:: RECORDS FOR THE EXERCISE

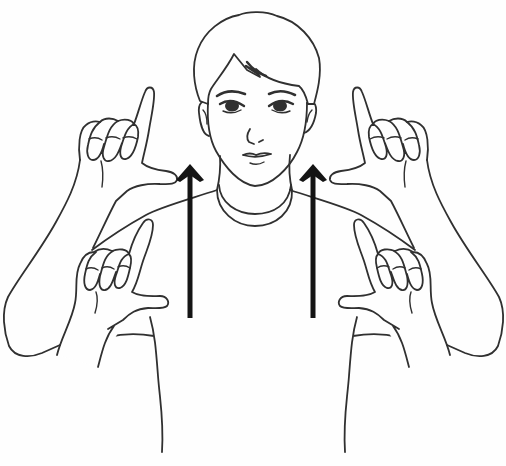
<!DOCTYPE html>
<html lang="en">
<head>
<meta charset="utf-8">
<title>Sign language: both hands move up</title>
<style>
:root { --paper: #fefefe; --ink: #303030; --arrow: #141414; }
html, body { margin: 0; background: var(--paper); overflow: hidden; }
svg { display: block; width: 506px; height: 466px; }
.line { fill: none; stroke: var(--ink); stroke-width: 1.8; stroke-linecap: round; stroke-linejoin: round; }
.fine { stroke-width: 1.4; }
.skin { fill: var(--paper); }
.solid { fill: var(--ink); stroke: none; }
.arrow { fill: none; stroke: var(--arrow); stroke-width: 5; }
.arrow-head { fill: var(--arrow); }
</style>
</head>
<body>
<svg viewBox="0 0 506 466" role="img" aria-label="Line drawing of a young man signing with both hands, thumbs and index fingers extended, moving upward">
  <defs>
    <g id="arm-and-side" class="line">
      <g id="shirt-side">
        <path d="M217 190C190 199 160 207 146 215C126 226 108 238 92 250"/>
        <path d="M108 337Q130 332 154 336M150 317C155 335 156 350 158 376C160 402 164 420 162 452"/>
      </g>
      <g id="raised-hand">
        <path d="M80 160C77 184 66 204 56 222C40 251 19 277 8 297C1 312 4 332 9 346C15 358 30 358 42 353L60 345"/>
        <path d="M80 160C78 147 79 130 86 125C91 121 96 121 100 122C105 117 113 118 118 121C125 118 132 120 134 124"/>
        <path d="M134 124C138 114 141 101 145 92C147 86 153 86 154 92C155 101 151 117 149 130C147 143 144 153 142 163C148 168 157 170 166 171C174 172 178 176 177 180C175 185 168 184 160 184C147 183 134 186 127 191L116 201C108 216 101 232 93 248"/>
        <path d="M100 122C92 128 90 136 88 145C86 153 88 160 93 160C99 160 102 152 104 144M118 121C109 126 107 137 104 147C101 156 104 162 109 161C116 160 119 151 122 143M134 124C126 128 124 138 121 147C119 155 121 160 126 159C133 157 136 147 138 137C139 130 138 126 134 124"/>
        <path class="fine" d="M89 139Q96 136 102 140M106 138Q113 135 120 139M123 138Q130 135 137 139M101 161Q104 172 102 187"/>
      </g>
      <g id="lower-hand">
        <path class="skin" stroke="none" d="M58 355L75 302L80 260L130 249L143 222Q150 214 153 224L136 291L166 297L166 308L128 316L98 367Z"/>
        <path d="M57 355C61 338 72 320 75 303C78 289 74 275 80 264C83 256 88 252 94 252C101 247 108 249 112 251C119 248 127 249 129 254"/>
        <path d="M129 254C132 243 138 230 143 223C147 217 153 219 153 225C153 237 147 249 143 261C139 273 138 282 132 292C140 297 151 296 160 296C167 296 170 302 167 306C164 309 156 308 148 308C136 309 130 313 123 320L108 329M114 326C105 338 102 352 98 367"/>
        <path d="M96 252C88 258 87 265 85 274C83 283 85 290 90 290C96 289 98 281 100 274M113 251C104 256 103 266 100 276C98 286 101 291 105 290C111 289 113 280 116 272M129 254C120 257 119 267 116 275C113 284 115 289 120 288C126 286 128 277 130 268C132 260 131 256 129 254"/>
        <path class="fine" d="M86 269Q92 266 98 270M102 268Q108 265 114 269M118 267Q124 264 130 268M96 292Q99 300 95 313"/>
      </g>
    </g>
    <g id="up-arrow">
      <path class="arrow" d="M190 318V172"/>
      <path class="arrow-head" d="M190 164L204 180L200 182L190 175L180 182L176 180Z"/>
    </g>
  </defs>

  <rect width="506" height="466" fill="var(--paper)"/>

  <use href="#arm-and-side"/>
  <use href="#arm-and-side" transform="translate(507 0) scale(-1 1)"/>

  <g id="neck-and-collar" class="line">
    <path d="M220 156Q221 173 217 190M290 155Q288 173 292 190"/>
    <path d="M219 185C220 203 237 214 255 214C274 214 289 204 291 185M217 190C217 211 235 226 255 226C276 226 293 212 292 190"/>
  </g>

  <g id="head" class="line">
    <path class="skin" d="M208 103C202 99 198 104 199 113C200 123 203 135 209 136M307 103C313 99 317 104 316 113C314 124 310 131 304 133"/>
    <path class="fine" d="M203 110Q207 114 207 124M312 110Q308 114 307 122"/>
    <path d="M208 103C207 121 209 138 216 151C225 167 239 184 255 186C272 186 289 168 297 152C304 139 307 120 307 103"/>
    <path id="hair" class="skin" d="M200 101C194 86 191 66 198 49C205 31 222 18 239 15C248 11 266 11 277 16C298 21 314 39 319 58C322 75 317 93 314 104L308 104C306 96 304 90 299 86C283 84 266 79 256 69L260 77L247 70L234 54C227 68 215 82 211 89C208 94 208 99 208 104Z"/>
    <path d="M247 62Q255 72 266 76M246 66L258 74" stroke-width="2.4"/>
  </g>

  <g id="face" class="line">
    <path stroke-width="2.6" d="M217 96Q229 88 245 94M269 94Q281 88 295 95"/>
    <path stroke-width="2.4" d="M220 104Q231 97 244 106M269 106Q281 97 293 104"/>
    <ellipse class="solid" cx="232" cy="106" rx="7" ry="5.5"/>
    <ellipse class="solid" cx="280" cy="106" rx="7" ry="5.5"/>
    <path class="fine" d="M223 111Q232 115 241 110M272 110Q281 115 290 111"/>
    <path d="M250 129Q245 137 249 142L254 144M259 142L263 140"/>
    <path d="M243 155Q250 152 256 155Q263 152 271 154M243 155Q256 159 271 154"/>
    <path class="fine" d="M250 163Q257 166 264 162"/>
  </g>

  <use href="#up-arrow"/>
  <use href="#up-arrow" x="123"/>
</svg>
</body>
</html>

::::

## WHAT IS NEEDED:
Only an exact copy of the records, free of images, belongs in the answer.

## RESPONSE TO THIS EXERCISE:
<!DOCTYPE html>
<html lang="en">
<head>
<meta charset="utf-8">
<title>Sign language: both hands move up</title>
<style>
:root { --paper: #fefefe; --ink: #303030; --arrow: #141414; }
html, body { margin: 0; background: var(--paper); overflow: hidden; }
svg { display: block; width: 506px; height: 466px; }
.line { fill: none; stroke: var(--ink); stroke-width: 1.8; stroke-linecap: round; stroke-linejoin: round; }
.fine { stroke-width: 1.4; }
.skin { fill: var(--paper); }
.solid { fill: var(--ink); stroke: none; }
.arrow { fill: none; stroke: var(--arrow); stroke-width: 5; }
.arrow-head { fill: var(--arrow); }
</style>
</head>
<body>
<svg viewBox="0 0 506 466" role="img" aria-label="Line drawing of a young man signing with both hands, thumbs and index fingers extended, moving upward">
  <defs>
    <g id="arm-and-side" class="line">
      <g id="shirt-side">
        <path d="M217 190C190 199 160 207 146 215C126 226 108 238 92 250"/>
        <path d="M108 337Q130 332 154 336M150 317C155 335 156 350 158 376C160 402 164 420 162 452"/>
      </g>
      <g id="raised-hand">
        <path d="M80 160C77 184 66 204 56 222C40 251 19 277 8 297C1 312 4 332 9 346C15 358 30 358 42 353L60 345"/>
        <path d="M80 160C78 147 79 130 86 125C91 121 96 121 100 122C105 117 113 118 118 121C125 118 132 120 134 124"/>
        <path d="M134 124C138 114 141 101 145 92C147 86 153 86 154 92C155 101 151 117 149 130C147 143 144 153 142 163C148 168 157 170 166 171C174 172 178 176 177 180C175 185 168 184 160 184C147 183 134 186 127 191L116 201C108 216 101 232 93 248"/>
        <path d="M100 122C92 128 90 136 88 145C86 153 88 160 93 160C99 160 102 152 104 144M118 121C109 126 107 137 104 147C101 156 104 162 109 161C116 160 119 151 122 143M134 124C126 128 124 138 121 147C119 155 121 160 126 159C133 157 136 147 138 137C139 130 138 126 134 124"/>
        <path class="fine" d="M89 139Q96 136 102 140M106 138Q113 135 120 139M123 138Q130 135 137 139M101 161Q104 172 102 187"/>
      </g>
      <g id="lower-hand">
        <path class="skin" stroke="none" d="M58 355L75 302L80 260L130 249L143 222Q150 214 153 224L136 291L166 297L166 308L128 316L98 367Z"/>
        <path d="M57 355C61 338 72 320 75 303C78 289 74 275 80 264C83 256 88 252 94 252C101 247 108 249 112 251C119 248 127 249 129 254"/>
        <path d="M129 254C132 243 138 230 143 223C147 217 153 219 153 225C153 237 147 249 143 261C139 273 138 282 132 292C140 297 151 296 160 296C167 296 170 302 167 306C164 309 156 308 148 308C136 309 130 313 123 320L108 329M114 326C105 338 102 352 98 367"/>
        <path d="M96 252C88 258 87 265 85 274C83 283 85 290 90 290C96 289 98 281 100 274M113 251C104 256 103 266 100 276C98 286 101 291 105 290C111 289 113 280 116 272M129 254C120 257 119 267 116 275C113 284 115 289 120 288C126 286 128 277 130 268C132 260 131 256 129 254"/>
        <path class="fine" d="M86 269Q92 266 98 270M102 268Q108 265 114 269M118 267Q124 264 130 268M96 292Q99 300 95 313"/>
      </g>
    </g>
    <g id="up-arrow">
      <path class="arrow" d="M190 318V172"/>
      <path class="arrow-head" d="M190 164L204 180L200 182L190 175L180 182L176 180Z"/>
    </g>
  </defs>

  <rect width="506" height="466" fill="var(--paper)"/>

  <use href="#arm-and-side"/>
  <use href="#arm-and-side" transform="translate(507 0) scale(-1 1)"/>

  <g id="neck-and-collar" class="line">
    <path d="M220 156Q221 173 217 190M290 155Q288 173 292 190"/>
    <path d="M219 185C220 203 237 214 255 214C274 214 289 204 291 185M217 190C217 211 235 226 255 226C276 226 293 212 292 190"/>
  </g>

  <g id="head" class="line">
    <path class="skin" d="M208 103C202 99 198 104 199 113C200 123 203 135 209 136M307 103C313 99 317 104 316 113C314 124 310 131 304 133"/>
    <path class="fine" d="M203 110Q207 114 207 124M312 110Q308 114 307 122"/>
    <path d="M208 103C207 121 209 138 216 151C225 167 239 184 255 186C272 186 289 168 297 152C304 139 307 120 307 103"/>
    <path id="hair" class="skin" d="M200 101C194 86 191 66 198 49C205 31 222 18 239 15C248 11 266 11 277 16C298 21 314 39 319 58C322 75 317 93 314 104L308 104C306 96 304 90 299 86C283 84 266 79 256 69L260 77L247 70L234 54C227 68 215 82 211 89C208 94 208 99 208 104Z"/>
    <path d="M247 62Q255 72 266 76M246 66L258 74" stroke-width="2.4"/>
  </g>

  <g id="face" class="line">
    <path stroke-width="2.6" d="M217 96Q229 88 245 94M269 94Q281 88 295 95"/>
    <path stroke-width="2.4" d="M220 104Q231 97 244 106M269 106Q281 97 293 104"/>
    <ellipse class="solid" cx="232" cy="106" rx="7" ry="5.5"/>
    <ellipse class="solid" cx="280" cy="106" rx="7" ry="5.5"/>
    <path class="fine" d="M223 111Q232 115 241 110M272 110Q281 115 290 111"/>
    <path d="M250 129Q245 137 249 142L254 144M259 142L263 140"/>
    <path d="M243 155Q250 152 256 155Q263 152 271 154M243 155Q256 159 271 154"/>
    <path class="fine" d="M250 163Q257 166 264 162"/>
  </g>

  <use href="#up-arrow"/>
  <use href="#up-arrow" x="123"/>
</svg>
</body>
</html>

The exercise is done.